ASSIGNMENT:
Only lines holding "gutter" are needed; copy each of them from the data below.

DATA SUPPLIED:
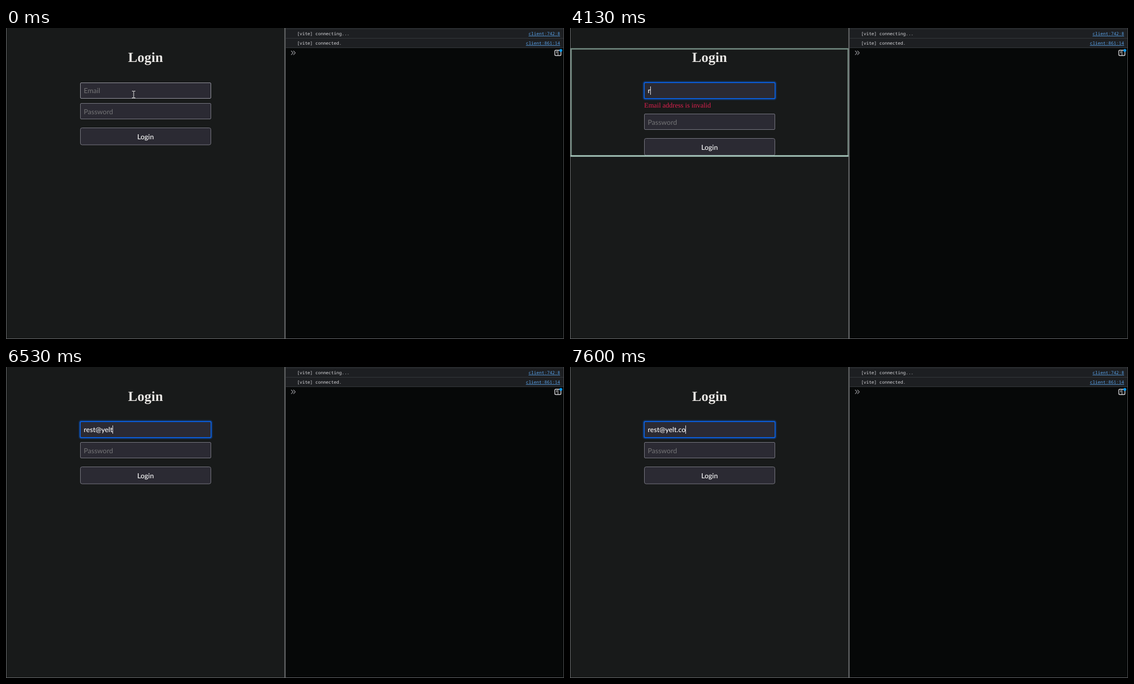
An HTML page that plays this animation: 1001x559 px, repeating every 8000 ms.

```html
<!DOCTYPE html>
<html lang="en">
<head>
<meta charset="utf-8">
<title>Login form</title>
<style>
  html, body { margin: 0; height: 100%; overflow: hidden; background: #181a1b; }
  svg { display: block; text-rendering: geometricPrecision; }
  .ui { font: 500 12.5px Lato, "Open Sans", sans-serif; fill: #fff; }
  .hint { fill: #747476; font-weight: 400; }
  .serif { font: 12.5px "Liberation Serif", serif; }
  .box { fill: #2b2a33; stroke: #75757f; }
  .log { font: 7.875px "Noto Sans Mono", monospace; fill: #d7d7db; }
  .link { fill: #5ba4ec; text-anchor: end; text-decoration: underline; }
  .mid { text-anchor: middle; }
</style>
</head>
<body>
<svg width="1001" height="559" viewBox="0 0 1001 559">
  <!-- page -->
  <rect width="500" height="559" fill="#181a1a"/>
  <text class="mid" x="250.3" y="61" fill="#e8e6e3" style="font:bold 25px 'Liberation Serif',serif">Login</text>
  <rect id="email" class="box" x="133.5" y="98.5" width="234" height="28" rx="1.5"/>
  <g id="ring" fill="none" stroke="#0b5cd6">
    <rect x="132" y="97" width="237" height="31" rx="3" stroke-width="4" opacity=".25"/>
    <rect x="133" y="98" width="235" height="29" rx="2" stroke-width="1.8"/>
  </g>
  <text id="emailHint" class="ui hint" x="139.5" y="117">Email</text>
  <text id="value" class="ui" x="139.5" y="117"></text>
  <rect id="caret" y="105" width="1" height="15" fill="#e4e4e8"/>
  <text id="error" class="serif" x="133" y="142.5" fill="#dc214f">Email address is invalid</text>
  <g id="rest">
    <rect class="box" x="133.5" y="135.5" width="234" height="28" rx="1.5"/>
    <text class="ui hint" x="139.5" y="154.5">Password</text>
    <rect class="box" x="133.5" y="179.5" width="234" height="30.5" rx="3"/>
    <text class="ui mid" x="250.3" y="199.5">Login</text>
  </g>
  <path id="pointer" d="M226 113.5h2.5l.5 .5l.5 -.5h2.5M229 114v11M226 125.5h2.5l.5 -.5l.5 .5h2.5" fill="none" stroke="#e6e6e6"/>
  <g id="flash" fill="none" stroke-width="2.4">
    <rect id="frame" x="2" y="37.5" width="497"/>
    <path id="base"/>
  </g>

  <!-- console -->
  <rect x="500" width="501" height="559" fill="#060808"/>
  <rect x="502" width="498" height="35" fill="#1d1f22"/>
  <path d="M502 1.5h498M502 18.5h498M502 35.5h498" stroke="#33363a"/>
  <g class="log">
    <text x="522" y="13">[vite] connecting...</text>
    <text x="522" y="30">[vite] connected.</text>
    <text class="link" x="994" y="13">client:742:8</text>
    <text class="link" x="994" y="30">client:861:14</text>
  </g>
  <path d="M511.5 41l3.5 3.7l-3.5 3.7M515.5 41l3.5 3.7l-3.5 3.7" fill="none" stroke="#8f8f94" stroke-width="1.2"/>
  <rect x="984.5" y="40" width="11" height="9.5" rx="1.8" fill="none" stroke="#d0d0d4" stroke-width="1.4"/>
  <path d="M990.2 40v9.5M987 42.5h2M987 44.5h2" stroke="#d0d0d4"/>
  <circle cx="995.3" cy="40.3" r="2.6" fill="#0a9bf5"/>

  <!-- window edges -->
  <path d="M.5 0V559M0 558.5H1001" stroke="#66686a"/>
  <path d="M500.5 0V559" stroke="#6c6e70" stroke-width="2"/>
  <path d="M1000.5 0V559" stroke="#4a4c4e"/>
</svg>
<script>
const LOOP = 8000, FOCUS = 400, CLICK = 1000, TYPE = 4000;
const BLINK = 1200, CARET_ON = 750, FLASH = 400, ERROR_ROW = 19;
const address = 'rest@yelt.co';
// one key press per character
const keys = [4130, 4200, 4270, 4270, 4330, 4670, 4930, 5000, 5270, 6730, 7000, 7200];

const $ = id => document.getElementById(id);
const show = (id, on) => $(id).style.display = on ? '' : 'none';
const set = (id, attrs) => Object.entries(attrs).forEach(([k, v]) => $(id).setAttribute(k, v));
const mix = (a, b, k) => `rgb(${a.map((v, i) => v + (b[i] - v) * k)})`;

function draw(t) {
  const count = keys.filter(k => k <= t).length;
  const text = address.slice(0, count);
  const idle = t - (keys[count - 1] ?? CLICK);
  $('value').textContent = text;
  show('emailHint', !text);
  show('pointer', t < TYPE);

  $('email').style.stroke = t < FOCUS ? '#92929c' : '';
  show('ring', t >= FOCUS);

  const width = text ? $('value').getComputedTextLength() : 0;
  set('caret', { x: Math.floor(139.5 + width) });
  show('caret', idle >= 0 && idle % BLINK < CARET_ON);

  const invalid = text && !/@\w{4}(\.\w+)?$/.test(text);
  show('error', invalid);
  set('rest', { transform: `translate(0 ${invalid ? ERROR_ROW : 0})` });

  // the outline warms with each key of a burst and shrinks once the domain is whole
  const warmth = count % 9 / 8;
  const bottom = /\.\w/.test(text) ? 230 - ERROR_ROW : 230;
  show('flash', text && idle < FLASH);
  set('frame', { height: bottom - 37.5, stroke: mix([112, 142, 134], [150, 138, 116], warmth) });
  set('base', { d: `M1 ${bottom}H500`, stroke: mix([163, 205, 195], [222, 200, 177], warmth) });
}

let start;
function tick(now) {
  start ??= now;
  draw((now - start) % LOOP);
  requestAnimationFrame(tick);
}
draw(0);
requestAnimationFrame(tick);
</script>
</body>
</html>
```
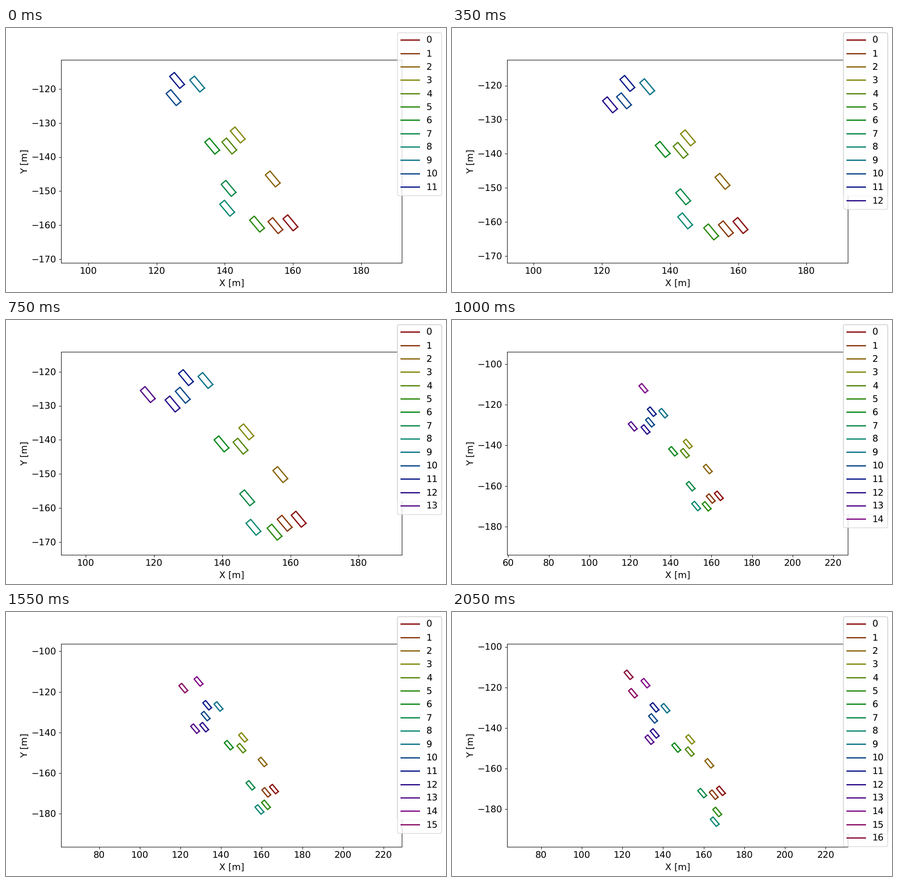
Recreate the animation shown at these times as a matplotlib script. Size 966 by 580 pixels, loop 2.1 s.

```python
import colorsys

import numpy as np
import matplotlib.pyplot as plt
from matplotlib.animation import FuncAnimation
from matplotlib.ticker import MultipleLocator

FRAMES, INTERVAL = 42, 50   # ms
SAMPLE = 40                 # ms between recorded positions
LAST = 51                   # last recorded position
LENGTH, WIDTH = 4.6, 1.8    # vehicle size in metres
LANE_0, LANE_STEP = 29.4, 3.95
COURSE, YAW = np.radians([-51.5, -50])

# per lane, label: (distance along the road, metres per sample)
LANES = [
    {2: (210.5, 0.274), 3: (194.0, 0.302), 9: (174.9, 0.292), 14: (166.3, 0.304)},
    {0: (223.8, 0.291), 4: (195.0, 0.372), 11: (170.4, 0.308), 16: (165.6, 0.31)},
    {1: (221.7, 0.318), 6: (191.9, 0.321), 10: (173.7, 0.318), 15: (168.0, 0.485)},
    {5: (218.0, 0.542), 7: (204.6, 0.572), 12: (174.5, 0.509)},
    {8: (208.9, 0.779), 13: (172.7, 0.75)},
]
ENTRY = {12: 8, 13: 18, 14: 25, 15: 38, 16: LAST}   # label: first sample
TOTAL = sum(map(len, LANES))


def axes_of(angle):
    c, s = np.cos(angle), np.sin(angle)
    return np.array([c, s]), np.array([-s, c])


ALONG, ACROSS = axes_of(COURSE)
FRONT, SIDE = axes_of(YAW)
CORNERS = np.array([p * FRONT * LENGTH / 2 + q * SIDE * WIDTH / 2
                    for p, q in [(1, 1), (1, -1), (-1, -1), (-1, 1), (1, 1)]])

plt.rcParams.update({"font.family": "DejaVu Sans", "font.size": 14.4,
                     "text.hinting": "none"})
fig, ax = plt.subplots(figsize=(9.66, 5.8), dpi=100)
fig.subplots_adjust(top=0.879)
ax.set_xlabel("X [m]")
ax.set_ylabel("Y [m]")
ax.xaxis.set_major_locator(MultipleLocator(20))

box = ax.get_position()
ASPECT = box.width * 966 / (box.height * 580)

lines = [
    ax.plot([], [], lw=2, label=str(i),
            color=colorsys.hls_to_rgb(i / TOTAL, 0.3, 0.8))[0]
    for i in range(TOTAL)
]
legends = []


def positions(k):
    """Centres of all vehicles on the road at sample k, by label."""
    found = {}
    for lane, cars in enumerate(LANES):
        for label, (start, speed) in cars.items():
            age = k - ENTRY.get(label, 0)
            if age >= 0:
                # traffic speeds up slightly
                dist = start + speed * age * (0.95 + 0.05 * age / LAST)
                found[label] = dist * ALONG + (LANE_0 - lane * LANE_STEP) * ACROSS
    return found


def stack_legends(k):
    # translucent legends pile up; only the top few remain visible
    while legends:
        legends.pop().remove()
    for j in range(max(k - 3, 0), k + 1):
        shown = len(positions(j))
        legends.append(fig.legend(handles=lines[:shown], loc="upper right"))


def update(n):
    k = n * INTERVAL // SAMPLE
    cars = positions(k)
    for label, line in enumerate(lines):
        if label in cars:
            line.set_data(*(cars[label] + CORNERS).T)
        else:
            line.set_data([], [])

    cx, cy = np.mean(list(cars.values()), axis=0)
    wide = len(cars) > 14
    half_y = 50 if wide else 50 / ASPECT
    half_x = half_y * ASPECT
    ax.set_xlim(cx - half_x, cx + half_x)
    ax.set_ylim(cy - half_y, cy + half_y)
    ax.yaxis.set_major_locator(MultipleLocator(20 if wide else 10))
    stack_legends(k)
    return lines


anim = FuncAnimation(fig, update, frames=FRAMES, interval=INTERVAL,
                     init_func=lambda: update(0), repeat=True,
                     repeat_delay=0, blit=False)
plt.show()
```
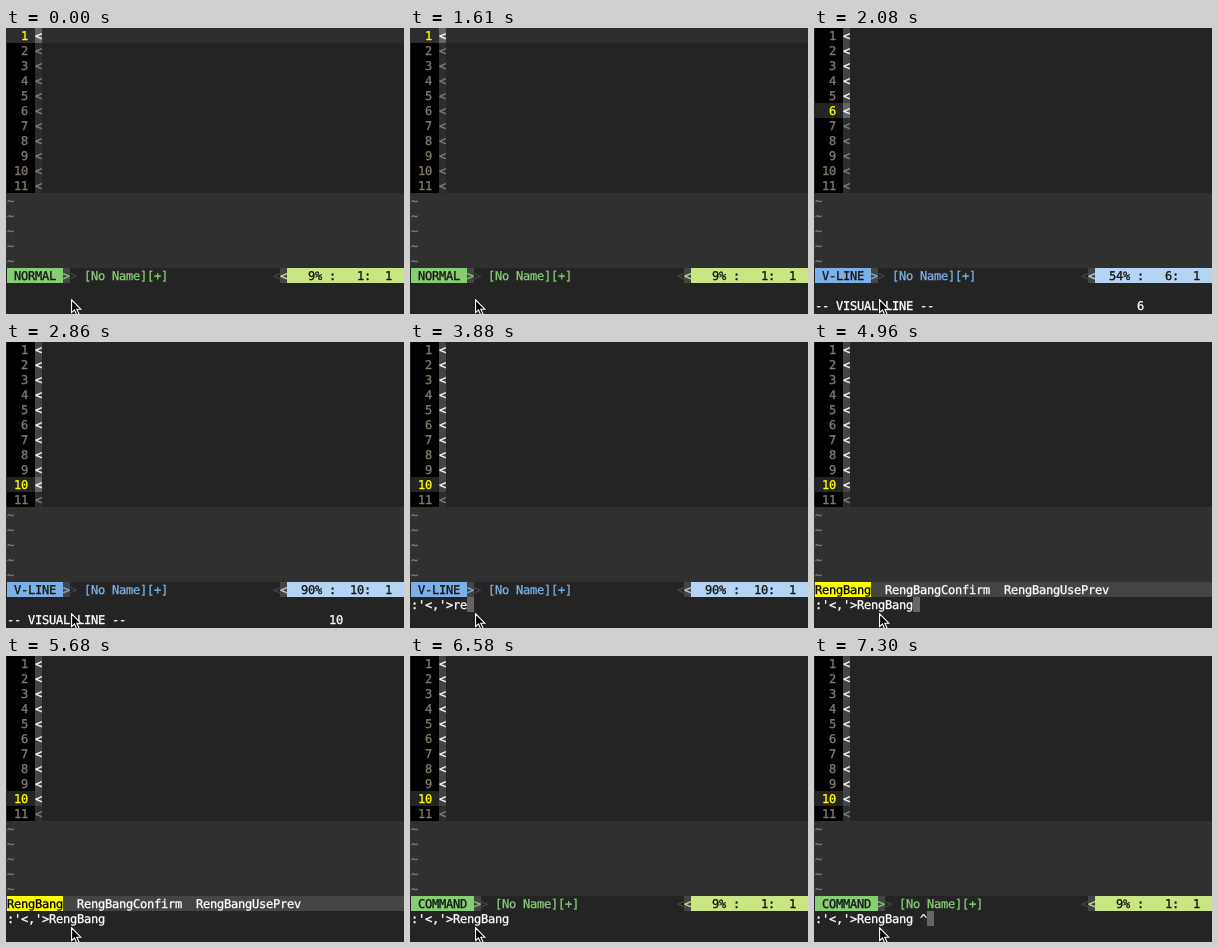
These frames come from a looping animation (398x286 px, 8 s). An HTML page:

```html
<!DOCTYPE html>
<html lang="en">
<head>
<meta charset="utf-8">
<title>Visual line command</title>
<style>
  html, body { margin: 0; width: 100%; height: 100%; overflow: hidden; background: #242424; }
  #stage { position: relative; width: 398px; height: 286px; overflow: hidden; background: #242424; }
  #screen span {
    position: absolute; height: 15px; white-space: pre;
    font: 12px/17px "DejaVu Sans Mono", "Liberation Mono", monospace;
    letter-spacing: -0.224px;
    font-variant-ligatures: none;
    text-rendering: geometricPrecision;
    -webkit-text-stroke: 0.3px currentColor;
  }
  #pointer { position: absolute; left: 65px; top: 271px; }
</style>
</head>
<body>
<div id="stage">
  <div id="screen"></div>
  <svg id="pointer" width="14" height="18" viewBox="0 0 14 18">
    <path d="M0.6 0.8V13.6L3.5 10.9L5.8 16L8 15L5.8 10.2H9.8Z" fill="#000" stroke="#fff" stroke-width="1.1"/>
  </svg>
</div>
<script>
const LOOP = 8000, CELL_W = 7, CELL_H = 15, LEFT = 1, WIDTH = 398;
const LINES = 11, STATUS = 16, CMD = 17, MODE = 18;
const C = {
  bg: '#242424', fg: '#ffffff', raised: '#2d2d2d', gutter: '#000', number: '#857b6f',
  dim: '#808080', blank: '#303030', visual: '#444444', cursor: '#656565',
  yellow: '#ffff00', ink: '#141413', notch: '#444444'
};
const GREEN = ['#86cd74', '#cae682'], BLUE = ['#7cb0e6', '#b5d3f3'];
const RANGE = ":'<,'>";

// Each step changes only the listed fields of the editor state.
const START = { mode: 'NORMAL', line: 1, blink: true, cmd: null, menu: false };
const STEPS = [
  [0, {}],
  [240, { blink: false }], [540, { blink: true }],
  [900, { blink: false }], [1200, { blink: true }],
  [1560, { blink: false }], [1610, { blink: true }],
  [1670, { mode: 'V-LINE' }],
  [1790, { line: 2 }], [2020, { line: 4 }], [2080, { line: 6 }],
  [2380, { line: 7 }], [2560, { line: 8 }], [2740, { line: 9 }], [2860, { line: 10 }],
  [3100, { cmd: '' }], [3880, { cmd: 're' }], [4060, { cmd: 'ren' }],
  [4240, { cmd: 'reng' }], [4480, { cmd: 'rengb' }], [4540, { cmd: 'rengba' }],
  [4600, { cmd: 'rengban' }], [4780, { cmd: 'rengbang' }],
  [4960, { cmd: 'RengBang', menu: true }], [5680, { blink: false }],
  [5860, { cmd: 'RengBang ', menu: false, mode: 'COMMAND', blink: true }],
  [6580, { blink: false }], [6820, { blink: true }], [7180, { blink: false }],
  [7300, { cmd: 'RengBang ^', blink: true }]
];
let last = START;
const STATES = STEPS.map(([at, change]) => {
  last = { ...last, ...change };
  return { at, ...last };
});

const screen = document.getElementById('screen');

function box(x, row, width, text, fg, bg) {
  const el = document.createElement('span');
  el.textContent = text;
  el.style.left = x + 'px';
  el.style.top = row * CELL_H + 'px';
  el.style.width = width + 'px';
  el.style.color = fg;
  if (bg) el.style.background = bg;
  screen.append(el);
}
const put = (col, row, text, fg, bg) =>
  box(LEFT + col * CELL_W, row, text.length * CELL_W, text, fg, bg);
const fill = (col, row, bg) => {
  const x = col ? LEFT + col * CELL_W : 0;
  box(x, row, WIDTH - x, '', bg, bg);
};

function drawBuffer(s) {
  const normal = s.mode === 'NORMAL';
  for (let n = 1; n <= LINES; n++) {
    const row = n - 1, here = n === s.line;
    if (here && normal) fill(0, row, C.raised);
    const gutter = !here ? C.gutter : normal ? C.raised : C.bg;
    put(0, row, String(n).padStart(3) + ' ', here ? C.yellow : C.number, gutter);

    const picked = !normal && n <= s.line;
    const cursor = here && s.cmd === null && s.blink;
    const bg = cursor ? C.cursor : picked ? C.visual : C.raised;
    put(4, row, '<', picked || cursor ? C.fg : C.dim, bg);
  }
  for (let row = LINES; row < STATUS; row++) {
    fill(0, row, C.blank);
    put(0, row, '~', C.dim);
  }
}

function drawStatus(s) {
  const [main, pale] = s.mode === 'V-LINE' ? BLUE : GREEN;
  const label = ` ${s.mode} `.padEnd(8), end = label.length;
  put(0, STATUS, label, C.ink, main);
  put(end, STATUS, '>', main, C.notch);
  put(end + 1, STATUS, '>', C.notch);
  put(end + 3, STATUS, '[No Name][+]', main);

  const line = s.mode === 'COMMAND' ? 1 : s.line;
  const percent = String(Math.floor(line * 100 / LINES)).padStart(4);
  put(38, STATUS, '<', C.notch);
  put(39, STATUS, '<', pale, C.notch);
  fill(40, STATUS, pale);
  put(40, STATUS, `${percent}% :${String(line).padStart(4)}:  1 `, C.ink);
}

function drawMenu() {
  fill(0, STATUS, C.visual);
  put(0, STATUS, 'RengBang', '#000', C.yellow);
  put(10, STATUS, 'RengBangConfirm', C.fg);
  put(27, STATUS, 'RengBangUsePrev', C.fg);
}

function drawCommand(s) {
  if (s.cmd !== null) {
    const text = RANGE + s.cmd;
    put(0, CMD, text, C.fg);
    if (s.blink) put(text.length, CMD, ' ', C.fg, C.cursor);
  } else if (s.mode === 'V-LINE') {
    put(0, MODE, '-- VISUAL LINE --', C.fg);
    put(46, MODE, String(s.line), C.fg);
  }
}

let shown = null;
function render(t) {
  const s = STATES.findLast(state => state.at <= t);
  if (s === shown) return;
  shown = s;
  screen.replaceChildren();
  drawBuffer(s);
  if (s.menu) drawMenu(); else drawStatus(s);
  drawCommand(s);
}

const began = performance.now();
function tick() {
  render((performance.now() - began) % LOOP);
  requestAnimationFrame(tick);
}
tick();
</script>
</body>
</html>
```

RESULT:
  bg: '#242424', fg: '#ffffff', raised: '#2d2d2d', gutter: '#000', number: '#857b6f',
    const gutter = !here ? C.gutter : normal ? C.raised : C.bg;
    put(0, row, String(n).padStart(3) + ' ', here ? C.yellow : C.number, gutter);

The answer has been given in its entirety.